[Task inputs — start]

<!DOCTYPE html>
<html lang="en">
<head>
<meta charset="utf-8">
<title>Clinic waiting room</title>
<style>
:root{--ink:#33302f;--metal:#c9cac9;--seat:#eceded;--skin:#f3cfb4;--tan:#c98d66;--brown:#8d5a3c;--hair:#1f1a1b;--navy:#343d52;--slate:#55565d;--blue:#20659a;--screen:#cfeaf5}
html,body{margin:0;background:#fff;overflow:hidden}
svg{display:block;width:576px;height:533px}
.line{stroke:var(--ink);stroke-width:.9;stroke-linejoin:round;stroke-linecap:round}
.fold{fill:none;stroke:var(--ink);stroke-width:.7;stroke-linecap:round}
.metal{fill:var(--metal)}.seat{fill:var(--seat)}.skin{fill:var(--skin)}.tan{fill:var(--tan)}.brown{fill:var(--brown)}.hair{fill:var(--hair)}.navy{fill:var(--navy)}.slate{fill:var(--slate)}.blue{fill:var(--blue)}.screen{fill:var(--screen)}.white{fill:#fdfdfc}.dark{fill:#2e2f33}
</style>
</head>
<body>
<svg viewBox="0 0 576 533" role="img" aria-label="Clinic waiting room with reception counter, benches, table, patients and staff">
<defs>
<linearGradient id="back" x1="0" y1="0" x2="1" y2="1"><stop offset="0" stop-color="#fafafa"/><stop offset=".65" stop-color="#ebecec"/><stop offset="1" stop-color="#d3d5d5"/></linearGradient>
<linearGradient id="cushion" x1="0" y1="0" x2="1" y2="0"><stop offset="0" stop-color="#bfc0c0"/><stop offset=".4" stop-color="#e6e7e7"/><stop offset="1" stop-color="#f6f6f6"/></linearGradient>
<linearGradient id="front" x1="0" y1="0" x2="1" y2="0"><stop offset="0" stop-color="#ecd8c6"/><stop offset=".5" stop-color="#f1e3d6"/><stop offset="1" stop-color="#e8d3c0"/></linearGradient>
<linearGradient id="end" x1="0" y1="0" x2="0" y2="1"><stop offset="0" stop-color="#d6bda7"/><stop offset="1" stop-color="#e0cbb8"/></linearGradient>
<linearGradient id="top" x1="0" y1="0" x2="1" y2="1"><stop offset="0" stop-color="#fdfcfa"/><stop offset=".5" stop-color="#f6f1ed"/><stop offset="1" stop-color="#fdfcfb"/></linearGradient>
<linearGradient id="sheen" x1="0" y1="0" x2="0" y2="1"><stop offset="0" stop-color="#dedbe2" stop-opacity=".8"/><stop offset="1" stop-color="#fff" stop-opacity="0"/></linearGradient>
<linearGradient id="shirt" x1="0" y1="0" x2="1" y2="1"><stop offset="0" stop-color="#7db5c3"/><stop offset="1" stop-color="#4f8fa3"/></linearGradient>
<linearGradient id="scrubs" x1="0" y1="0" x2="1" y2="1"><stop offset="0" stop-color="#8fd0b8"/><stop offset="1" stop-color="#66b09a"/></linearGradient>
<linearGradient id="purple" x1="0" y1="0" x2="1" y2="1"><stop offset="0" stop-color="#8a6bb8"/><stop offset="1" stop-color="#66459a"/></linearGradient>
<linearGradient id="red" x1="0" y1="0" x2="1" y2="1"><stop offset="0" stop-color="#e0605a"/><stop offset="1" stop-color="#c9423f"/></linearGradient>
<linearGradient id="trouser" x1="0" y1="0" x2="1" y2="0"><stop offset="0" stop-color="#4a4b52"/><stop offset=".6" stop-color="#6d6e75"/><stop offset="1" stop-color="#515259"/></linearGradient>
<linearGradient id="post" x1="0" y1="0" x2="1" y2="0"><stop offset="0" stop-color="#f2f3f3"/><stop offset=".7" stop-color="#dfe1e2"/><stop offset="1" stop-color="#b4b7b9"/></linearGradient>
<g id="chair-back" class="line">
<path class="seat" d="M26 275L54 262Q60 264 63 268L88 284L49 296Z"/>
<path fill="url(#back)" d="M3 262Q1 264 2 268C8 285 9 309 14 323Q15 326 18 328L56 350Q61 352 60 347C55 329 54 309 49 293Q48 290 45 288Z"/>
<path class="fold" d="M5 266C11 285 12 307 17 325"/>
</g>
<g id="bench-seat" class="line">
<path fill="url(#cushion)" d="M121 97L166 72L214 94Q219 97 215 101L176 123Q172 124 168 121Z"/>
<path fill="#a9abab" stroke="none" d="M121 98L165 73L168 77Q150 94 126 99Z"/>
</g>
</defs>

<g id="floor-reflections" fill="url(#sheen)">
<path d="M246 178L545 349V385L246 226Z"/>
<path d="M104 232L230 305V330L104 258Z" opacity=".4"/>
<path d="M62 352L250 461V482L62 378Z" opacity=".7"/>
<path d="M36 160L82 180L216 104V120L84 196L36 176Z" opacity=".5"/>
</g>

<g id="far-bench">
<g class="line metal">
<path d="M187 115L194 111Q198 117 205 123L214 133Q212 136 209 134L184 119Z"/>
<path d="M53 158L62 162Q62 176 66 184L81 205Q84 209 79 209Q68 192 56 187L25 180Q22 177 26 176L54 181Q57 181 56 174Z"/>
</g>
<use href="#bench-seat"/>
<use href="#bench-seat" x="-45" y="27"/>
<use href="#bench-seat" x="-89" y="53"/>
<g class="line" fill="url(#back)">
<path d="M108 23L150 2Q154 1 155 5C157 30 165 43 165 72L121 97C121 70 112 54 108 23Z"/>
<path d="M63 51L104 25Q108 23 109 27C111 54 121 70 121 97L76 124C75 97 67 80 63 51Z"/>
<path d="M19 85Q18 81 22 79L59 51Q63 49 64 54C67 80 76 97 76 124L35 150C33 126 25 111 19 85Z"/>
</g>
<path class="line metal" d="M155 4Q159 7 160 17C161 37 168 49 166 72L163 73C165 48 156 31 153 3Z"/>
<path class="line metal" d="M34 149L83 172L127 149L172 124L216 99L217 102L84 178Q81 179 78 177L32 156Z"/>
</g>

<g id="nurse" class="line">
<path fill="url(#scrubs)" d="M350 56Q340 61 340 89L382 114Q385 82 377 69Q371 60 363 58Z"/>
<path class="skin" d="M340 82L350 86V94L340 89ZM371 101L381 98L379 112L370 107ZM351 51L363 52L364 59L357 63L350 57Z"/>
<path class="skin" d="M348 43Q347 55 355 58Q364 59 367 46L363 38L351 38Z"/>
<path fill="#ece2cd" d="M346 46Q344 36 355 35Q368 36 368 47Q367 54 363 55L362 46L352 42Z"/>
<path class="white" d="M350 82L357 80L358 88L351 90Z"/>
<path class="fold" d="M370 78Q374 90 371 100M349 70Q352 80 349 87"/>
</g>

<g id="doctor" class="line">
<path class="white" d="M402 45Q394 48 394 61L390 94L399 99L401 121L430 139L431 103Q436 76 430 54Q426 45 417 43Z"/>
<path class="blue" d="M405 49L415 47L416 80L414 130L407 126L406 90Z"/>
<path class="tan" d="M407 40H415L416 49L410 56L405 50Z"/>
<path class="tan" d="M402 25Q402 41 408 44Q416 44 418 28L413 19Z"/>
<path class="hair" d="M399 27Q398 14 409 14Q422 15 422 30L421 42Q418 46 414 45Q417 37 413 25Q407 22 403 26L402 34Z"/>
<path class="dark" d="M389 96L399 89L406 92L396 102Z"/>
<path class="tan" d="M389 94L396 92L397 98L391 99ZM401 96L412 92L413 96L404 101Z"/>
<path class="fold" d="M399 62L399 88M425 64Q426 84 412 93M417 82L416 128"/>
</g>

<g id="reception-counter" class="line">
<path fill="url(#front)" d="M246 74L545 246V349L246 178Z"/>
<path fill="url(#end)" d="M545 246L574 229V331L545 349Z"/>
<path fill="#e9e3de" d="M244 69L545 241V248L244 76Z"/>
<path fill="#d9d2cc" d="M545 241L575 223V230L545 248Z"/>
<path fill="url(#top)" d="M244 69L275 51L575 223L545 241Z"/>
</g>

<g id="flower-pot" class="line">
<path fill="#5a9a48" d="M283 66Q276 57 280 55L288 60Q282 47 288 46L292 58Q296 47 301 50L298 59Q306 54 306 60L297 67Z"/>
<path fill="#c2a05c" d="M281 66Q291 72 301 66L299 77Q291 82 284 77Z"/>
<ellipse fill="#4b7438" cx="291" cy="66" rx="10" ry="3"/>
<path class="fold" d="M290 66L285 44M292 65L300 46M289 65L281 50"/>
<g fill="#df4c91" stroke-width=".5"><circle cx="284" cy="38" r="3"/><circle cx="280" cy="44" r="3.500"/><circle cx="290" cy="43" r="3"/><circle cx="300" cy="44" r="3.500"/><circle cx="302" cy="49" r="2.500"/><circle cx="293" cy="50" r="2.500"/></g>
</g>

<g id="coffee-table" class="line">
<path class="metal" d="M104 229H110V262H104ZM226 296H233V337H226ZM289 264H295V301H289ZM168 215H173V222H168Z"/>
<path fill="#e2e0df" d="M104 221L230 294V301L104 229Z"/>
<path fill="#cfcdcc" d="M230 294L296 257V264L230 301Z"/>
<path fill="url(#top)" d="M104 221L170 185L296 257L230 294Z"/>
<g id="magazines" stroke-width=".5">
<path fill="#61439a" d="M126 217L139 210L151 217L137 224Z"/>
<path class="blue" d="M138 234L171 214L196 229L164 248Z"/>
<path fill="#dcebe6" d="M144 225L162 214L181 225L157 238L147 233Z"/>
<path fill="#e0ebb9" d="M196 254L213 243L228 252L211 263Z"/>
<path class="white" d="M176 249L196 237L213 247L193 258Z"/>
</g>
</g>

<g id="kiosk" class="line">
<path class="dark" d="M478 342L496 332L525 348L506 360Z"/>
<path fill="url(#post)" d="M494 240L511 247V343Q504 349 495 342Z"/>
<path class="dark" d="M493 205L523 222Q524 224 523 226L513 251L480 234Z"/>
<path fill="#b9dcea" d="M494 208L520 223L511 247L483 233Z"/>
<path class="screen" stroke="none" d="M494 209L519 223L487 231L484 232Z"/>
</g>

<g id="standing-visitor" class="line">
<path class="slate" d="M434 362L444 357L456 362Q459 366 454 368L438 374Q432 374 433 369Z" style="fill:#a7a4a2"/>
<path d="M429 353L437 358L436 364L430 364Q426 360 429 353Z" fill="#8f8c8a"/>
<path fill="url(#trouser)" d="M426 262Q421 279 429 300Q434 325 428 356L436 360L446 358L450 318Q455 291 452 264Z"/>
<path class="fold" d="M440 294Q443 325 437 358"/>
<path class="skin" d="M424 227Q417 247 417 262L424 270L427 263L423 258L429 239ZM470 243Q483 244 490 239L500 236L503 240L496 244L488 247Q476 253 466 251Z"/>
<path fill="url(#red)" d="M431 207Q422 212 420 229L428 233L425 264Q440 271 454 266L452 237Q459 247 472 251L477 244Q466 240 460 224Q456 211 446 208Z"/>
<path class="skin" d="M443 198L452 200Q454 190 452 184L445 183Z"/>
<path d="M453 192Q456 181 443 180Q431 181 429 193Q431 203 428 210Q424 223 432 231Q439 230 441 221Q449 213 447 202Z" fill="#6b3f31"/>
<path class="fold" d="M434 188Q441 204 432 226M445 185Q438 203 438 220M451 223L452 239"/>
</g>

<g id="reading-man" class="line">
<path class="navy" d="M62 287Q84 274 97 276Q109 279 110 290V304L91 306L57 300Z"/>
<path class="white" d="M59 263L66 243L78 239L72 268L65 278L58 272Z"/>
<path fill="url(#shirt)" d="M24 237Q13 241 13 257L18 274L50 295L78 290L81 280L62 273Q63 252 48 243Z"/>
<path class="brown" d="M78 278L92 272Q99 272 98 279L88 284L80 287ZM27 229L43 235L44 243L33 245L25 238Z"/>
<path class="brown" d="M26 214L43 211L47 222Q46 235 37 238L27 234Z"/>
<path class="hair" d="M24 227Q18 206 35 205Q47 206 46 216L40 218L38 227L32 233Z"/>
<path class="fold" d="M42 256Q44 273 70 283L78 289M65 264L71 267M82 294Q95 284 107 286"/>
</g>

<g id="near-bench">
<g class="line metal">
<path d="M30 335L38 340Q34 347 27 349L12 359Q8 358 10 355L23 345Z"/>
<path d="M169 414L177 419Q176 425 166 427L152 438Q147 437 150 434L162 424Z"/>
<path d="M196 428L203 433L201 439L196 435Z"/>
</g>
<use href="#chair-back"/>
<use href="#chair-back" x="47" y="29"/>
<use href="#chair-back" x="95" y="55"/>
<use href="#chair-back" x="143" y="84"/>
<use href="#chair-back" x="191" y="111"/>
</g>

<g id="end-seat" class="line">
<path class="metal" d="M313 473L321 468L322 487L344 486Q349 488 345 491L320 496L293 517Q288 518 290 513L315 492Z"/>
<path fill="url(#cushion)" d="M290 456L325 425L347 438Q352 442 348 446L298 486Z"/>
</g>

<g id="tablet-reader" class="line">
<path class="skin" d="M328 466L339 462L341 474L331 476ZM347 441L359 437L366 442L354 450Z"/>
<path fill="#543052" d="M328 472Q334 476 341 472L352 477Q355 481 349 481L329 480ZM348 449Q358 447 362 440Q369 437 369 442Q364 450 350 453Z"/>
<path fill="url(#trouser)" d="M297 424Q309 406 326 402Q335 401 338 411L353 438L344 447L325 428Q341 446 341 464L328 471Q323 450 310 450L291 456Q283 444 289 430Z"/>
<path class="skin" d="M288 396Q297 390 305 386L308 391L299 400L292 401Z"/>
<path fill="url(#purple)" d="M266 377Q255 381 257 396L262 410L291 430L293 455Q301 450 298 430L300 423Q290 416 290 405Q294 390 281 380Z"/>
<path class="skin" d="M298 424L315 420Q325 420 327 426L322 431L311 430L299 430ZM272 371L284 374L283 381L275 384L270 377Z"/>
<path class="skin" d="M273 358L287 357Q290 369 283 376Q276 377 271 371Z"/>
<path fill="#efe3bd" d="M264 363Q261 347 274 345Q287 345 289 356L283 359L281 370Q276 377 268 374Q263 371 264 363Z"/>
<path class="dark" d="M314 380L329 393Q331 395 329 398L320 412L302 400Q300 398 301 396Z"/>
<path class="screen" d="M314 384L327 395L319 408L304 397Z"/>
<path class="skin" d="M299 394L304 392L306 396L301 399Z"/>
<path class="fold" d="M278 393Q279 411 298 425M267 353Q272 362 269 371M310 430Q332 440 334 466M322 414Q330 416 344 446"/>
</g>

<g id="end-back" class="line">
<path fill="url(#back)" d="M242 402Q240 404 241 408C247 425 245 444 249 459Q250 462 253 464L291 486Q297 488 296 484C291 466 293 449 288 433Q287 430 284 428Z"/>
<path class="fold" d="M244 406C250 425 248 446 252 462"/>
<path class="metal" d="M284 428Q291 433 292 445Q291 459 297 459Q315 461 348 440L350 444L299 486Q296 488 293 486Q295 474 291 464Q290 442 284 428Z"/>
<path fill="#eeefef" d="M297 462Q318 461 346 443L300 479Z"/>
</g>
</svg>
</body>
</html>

[Task inputs — finish]

=== Work instruction ===
Please count the lines above that contain the string "blue" and reply with the number alone.

=== Answer below ===
4